Cognitive FX does great things for some people. No doubt. But their treatment is too much ‘one size fits all’ and some patients come out worse.
Unfortunately, for me their treatment has worked out totally wrong. I was functioning reasonably well before I went to CFX and hoped to get a final boost in my concussion recovery. Instead, I totally crashed in the month following treatment. All of my concussion symptoms deteriorated. Now, six months after finishing treatment, I am still much worse than before going to CFX. I work 9 hours a week now, where I worked 30 before CFX. I still hope that the damage that CFX has caused is temporary and not permanent. This has been a mentally challenging time.
After CFX, three different specialists have confirmed that I got overtrained by the physical interval-training which CFX gave me as homework. One of them told me that even professional athletes only do this training twice a week. CFX instructed me to do it five times a week. This led to insufficient recovery time between trainings and a build up of stress in my body, with eventually a ‘collapse’ of my autonomic nervous system, which obviously was still in a fragile condition as a result of the concussion.
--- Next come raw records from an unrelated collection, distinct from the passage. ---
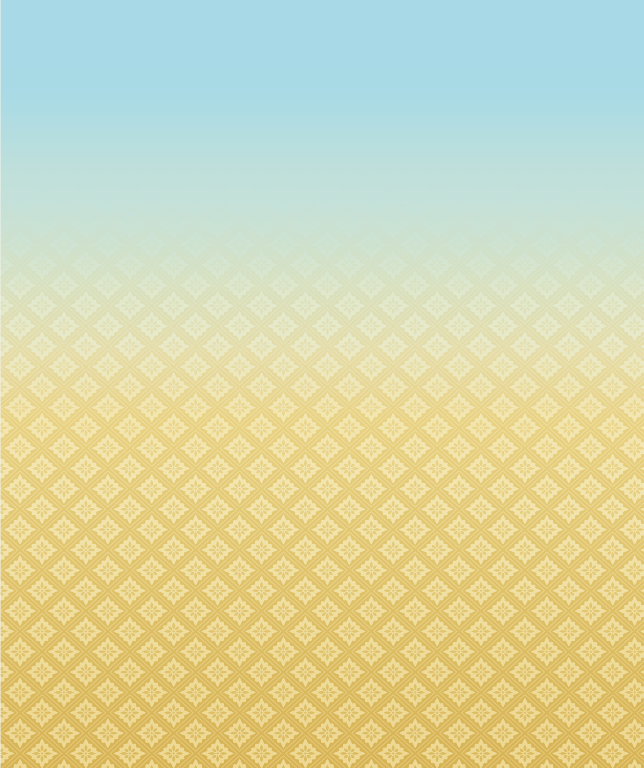
Write a Shadertoy shader that draws this pattern.

```glsl
// Sky blue to gold gradient with a lattice of fading flower lozenges.

// Soft coverage of a shape whose signed distance is dist
float cover(float dist, float soft) {
    return 1.0 - smoothstep(-soft, soft, dist);
}

// Vertical ground gradient; depth runs from 0 at the top to 1 at the bottom
vec3 groundColor(float depth) {
    vec3 color = vec3(0.655, 0.855, 0.90);
    color = mix(color, vec3(0.77, 0.88, 0.85), smoothstep(0.09, 0.27, depth));
    color = mix(color, vec3(0.84, 0.88, 0.76), clamp((depth - 0.26) / 0.10, 0.0, 1.0));
    color = mix(color, vec3(0.90, 0.86, 0.65), clamp((depth - 0.36) / 0.10, 0.0, 1.0));
    color = mix(color, vec3(0.91, 0.82, 0.51), clamp((depth - 0.46) / 0.09, 0.0, 1.0));
    color = mix(color, vec3(0.87, 0.75, 0.40), clamp((depth - 0.55) / 0.24, 0.0, 1.0));
    return mix(color, vec3(0.84, 0.70, 0.33), clamp((depth - 0.79) / 0.21, 0.0, 1.0));
}

// Pale tint of the ornament
vec3 ornamentColor(float depth) {
    vec3 color = mix(vec3(0.74, 0.89, 0.89), vec3(0.90, 0.92, 0.81), smoothstep(0.24, 0.42, depth));
    color = mix(color, vec3(0.95, 0.90, 0.69), smoothstep(0.40, 0.56, depth));
    return mix(color, vec3(0.93, 0.85, 0.58), smoothstep(0.56, 1.0, depth));
}

// Staggered diamond cells: each spans |x| + |y| < 1
vec2 diamondCell(vec2 p) {
    vec2 grid = (p - vec2(0.0833, 0.2044)) / vec2(0.05716, 0.0530);
    vec2 even = fract(grid + 0.5) - 0.5;
    vec2 odd = fract(grid) - 0.5;
    bool nearEven = abs(even.x) + abs(even.y) < abs(odd.x) + abs(odd.y);
    return 2.0 * (nearEven ? even : odd);
}

// Eight slender petals, longer along the axes
float petals(vec2 q, float soft) {
    float mask = 0.0;
    for (int i = 0; i < 8; i++) {
        float angle = float(i) * 0.7854;
        vec2 dir = vec2(cos(angle), sin(angle));
        float reach = i % 2 == 0 ? 0.44 : 0.34;
        float along = (dot(q, dir) - 0.09) / (reach - 0.09);
        float across = abs(dot(q, vec2(-dir.y, dir.x)));
        float leaf = across - 0.065 * sin(3.1416 * clamp(along, 0.0, 1.0));
        float inside = step(0.0, along) * step(along, 1.0);
        mask = max(mask, inside * cover(leaf, soft));
    }
    return mask;
}

void mainImage(out vec4 fragColor, in vec2 fragCoord) {
    vec2 p = fragCoord / iResolution.y;
    float depth = 1.0 - p.y;
    float soft = 0.7 / (iResolution.y * 0.0275);

    vec2 q = diamondCell(p);
    float diamond = abs(q.x) + abs(q.y);

    // Scalloped lozenge with the flower cut out of it
    float rim = 0.67 + 0.06 * cos(12.0 * atan(q.y, q.x));
    float lozenge = cover((diamond - rim) * 0.707, soft);
    float flower = max(petals(q, soft * 0.8), cover(length(q) - 0.05, soft));
    float ornament = lozenge * (1.0 - 0.8 * flower);

    // Thin outline on either side of the lattice band
    float outline = cover((abs(diamond - 0.89) - 0.035) * 0.707, soft * 0.8);
    ornament = max(ornament, 0.55 * outline);

    // The ornament dissolves into the sky
    float fade = smoothstep(0.19, 0.46, depth);
    vec3 color = mix(groundColor(depth), ornamentColor(depth), ornament * fade);

    // Pale sliver along the left edge
    color = mix(color, vec3(0.94, 0.95, 0.92), 0.6 * cover(p.x - 0.0012, 0.0008));

    fragColor = vec4(color, 1.0);
}
```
I know that CFX has been an amazing help for a part of PCS-patients. They definitely do good things for some. However, the figures about improvement they present are not realistic, because these are based on a score which is just a figure on paper. My score improved as well, but in the end feeling better and having less symptoms is what matters. An improvement on paper is of no value, but is great for marketing purposes. Besides, there is no scientific validation of their measurement. They can basically write down any score and no one can check it.
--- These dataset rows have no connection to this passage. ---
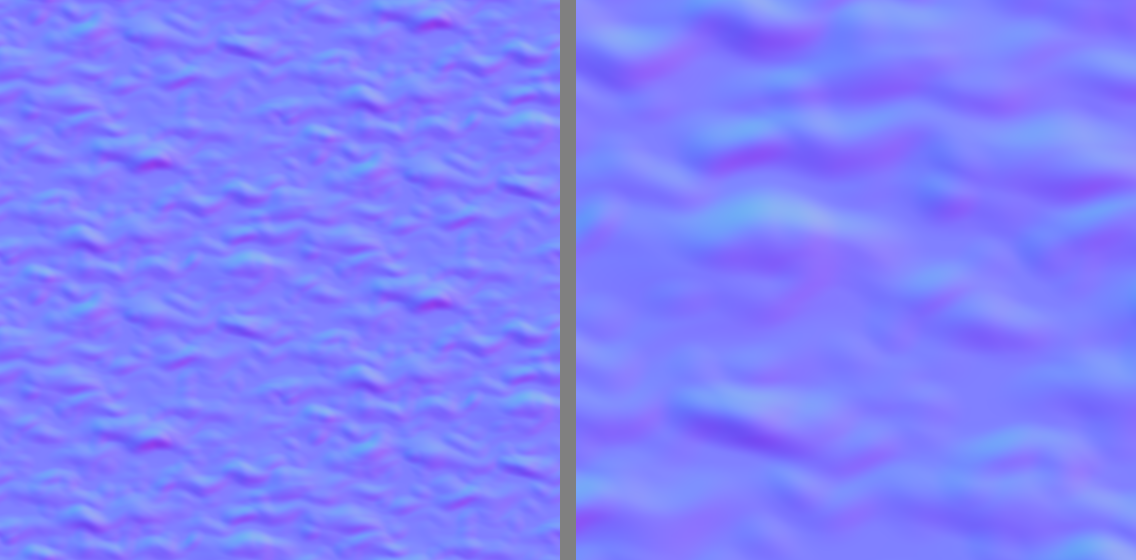
Left, the full canvas; right, a detail of the centre.
Write a WebGL 1 fragment shader that draws this texture map.

```glsl
precision highp float;
// Tangent-space normal map of wind-blown water ripples.
// Four layers of jittered cells each hold one soft, elongated crest; their
// analytic slopes are summed on a staggered wrapping lattice and normalised.

uniform vec2 u_resolution;

const float TAU = 6.2831853;

// Cells per canvas: columns must be even, rows divisible by four.
const vec2 BROAD_GRID = vec2(4.0, 8.0);
const vec2 SWELL_GRID = vec2(8.0, 16.0);
const vec2 RIPPLE_GRID = vec2(12.0, 24.0);
const vec2 GRAIN_GRID = vec2(24.0, 32.0);

// Half length and half thickness of a crest, in canvas units.
const vec2 BROAD_SIZE = vec2(0.170, 0.060);
const vec2 SWELL_SIZE = vec2(0.096, 0.033);
const vec2 RIPPLE_SIZE = vec2(0.060, 0.022);
const vec2 GRAIN_SIZE = vec2(0.030, 0.021);

const float BROAD_STEEPNESS = 0.34;
const float SWELL_STEEPNESS = 0.92;
const float RIPPLE_STEEPNESS = 0.62;
const float GRAIN_STEEPNESS = 0.36;

const float MAX_TILT = 0.26;
const float TILT_BIAS = -0.05;

// Waviness of the crests; frequencies respect the staggered lattice.
const vec2 WAVE_A = vec2(10.0, 4.0);
const vec2 WAVE_B = vec2(13.0, -6.0);
const float WAVE_A_HEIGHT = 0.0030;
const float WAVE_B_HEIGHT = 0.0018;

vec3 hash3(vec2 cell, float seed) {
  vec3 p = fract((cell.xyx + seed) * vec3(0.1031, 0.1030, 0.0973));
  p += dot(p, p.yxz + 33.33);
  return fract((p.xxy + p.yzz) * p.zyx);
}

// Each half-canvas step sideways also moves the pattern up a quarter.
vec2 wrapCell(vec2 cell, vec2 grid) {
  float halfColumns = grid.x * 0.5;
  float turns = floor((cell.x + 0.5) / halfColumns);
  float row = cell.y - turns * grid.y * 0.25;
  float halfRows = grid.y * 0.5;
  return vec2(cell.x - turns * halfColumns,
              row - halfRows * floor((row + 0.5) / halfRows));
}

// Slope of the height field (1 - r^2)^3 around one tilted crest.
vec2 crestSlope(vec2 offset, vec2 size, float tilt) {
  float c = cos(tilt);
  float s = sin(tilt);
  vec2 local = vec2(c * offset.x + s * offset.y, c * offset.y - s * offset.x);
  vec2 scaled = local / size;
  float falloff = max(0.0, 1.0 - dot(scaled, scaled));
  vec2 slope = -falloff * falloff * scaled * size.y / size;
  return vec2(c * slope.x - s * slope.y, s * slope.x + c * slope.y);
}

// Sum of the crests in the surrounding cells.
vec2 layerSlope(vec2 uv, vec2 grid, vec2 size, float seed) {
  vec2 home = floor(uv * grid);
  vec2 total = vec2(0.0);
  for (int y = -1; y <= 1; y++) {
    for (int x = -1; x <= 1; x++) {
      vec2 cell = home + vec2(float(x), float(y));
      vec2 id = wrapCell(cell, grid);
      vec3 place = hash3(id, seed);
      vec3 shape = hash3(id, seed + 57.0);
      vec2 offset = uv - (cell + place.xy) / grid;
      float tilt = MAX_TILT * (2.0 * place.z - 1.0) + TILT_BIAS;
      vec2 crest = size * vec2(mix(0.7, 1.0, shape.x), mix(0.8, 1.0, shape.y));
      total += mix(0.3, 1.25, shape.z) * crestSlope(offset, crest, tilt);
    }
  }
  return total;
}

void main() {
  vec2 uv = gl_FragCoord.xy / u_resolution;

  // Bend the crests and keep the bend's own sideways slope.
  float phaseA = TAU * dot(WAVE_A, uv);
  float phaseB = TAU * dot(WAVE_B, uv) + 1.7;
  float bend = WAVE_A_HEIGHT * sin(phaseA) + WAVE_B_HEIGHT * sin(phaseB);
  float bendSlope = TAU * (WAVE_A_HEIGHT * WAVE_A.x * cos(phaseA)
                         + WAVE_B_HEIGHT * WAVE_B.x * cos(phaseB));
  vec2 bent = uv + vec2(0.0, bend);

  vec2 slope = BROAD_STEEPNESS * layerSlope(bent, BROAD_GRID, BROAD_SIZE, 7.0)
             + SWELL_STEEPNESS * layerSlope(bent, SWELL_GRID, SWELL_SIZE, 3.0)
             + RIPPLE_STEEPNESS * layerSlope(bent, RIPPLE_GRID, RIPPLE_SIZE, 19.0)
             + GRAIN_STEEPNESS * layerSlope(bent, GRAIN_GRID, GRAIN_SIZE, 41.0);
  slope.x += slope.y * bendSlope;

  // Encode the unit normal as colour.
  vec3 normal = normalize(vec3(-slope, 1.0));
  gl_FragColor = vec4(normal * 0.5 + 0.5, 1.0);
}
```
The treatment is too much ‘one size fits all’ with no proper follow up after treatment. This means a risk of not signaling problems in time, as happened with me. My story is not unique and I spoke to quite a lot of others with similar experiences.
Even though CFX is willing to help after treatment, they seem not to be really concerned about cases like mine. I regret this, because I think it is also an opportunity to understand what can go wrong and how they can improve their treatment. It would have been a sign of strength if they would have been more critical towards themselves.
I talked to one of the doctors two months after treatment and instead of admitting that the interval training could be part of the problem, they advised me to have my hormones tested and gave me a long list of tests. Some of these seemed to be unrealistic, as they are related to problems which I never experienced at all (e.g. weight gain, sexual problems, urinary problems, etc). I got the feeling that they ‘wanted to give me something to keep me busy’. I had my hormones tested, just to be sure, and as expected, nothing came out.
Most striking was that the CFX doctor gave me a name of a particular hormone doctor, who turned out to be a naturopath, so not a real doctor. This naturopath treats with pig hormones, which I discussed with a friend of mine who is a proper endocrinologist and he was very surprised and strongly advised against this. I do not know whether this was simply ignorance or not, but it was a further contributor of losing my confidence in CFX. I’m glad I did not pursue this road to avoid even further problems. After this call, I never heard back anymore from CFX. Not a single line of text asking for example whether I had my hormones tested or just how it was going.
I truly hope that they will take feedback like this seriously. Unfortunately I learned the hard way that “If it doesn’t help, it doesn’t hurt” does not apply to CFX. Also, I find it important for people who contemplate CFX to have a fair and realistic view and therefore I have taken time to share my experience.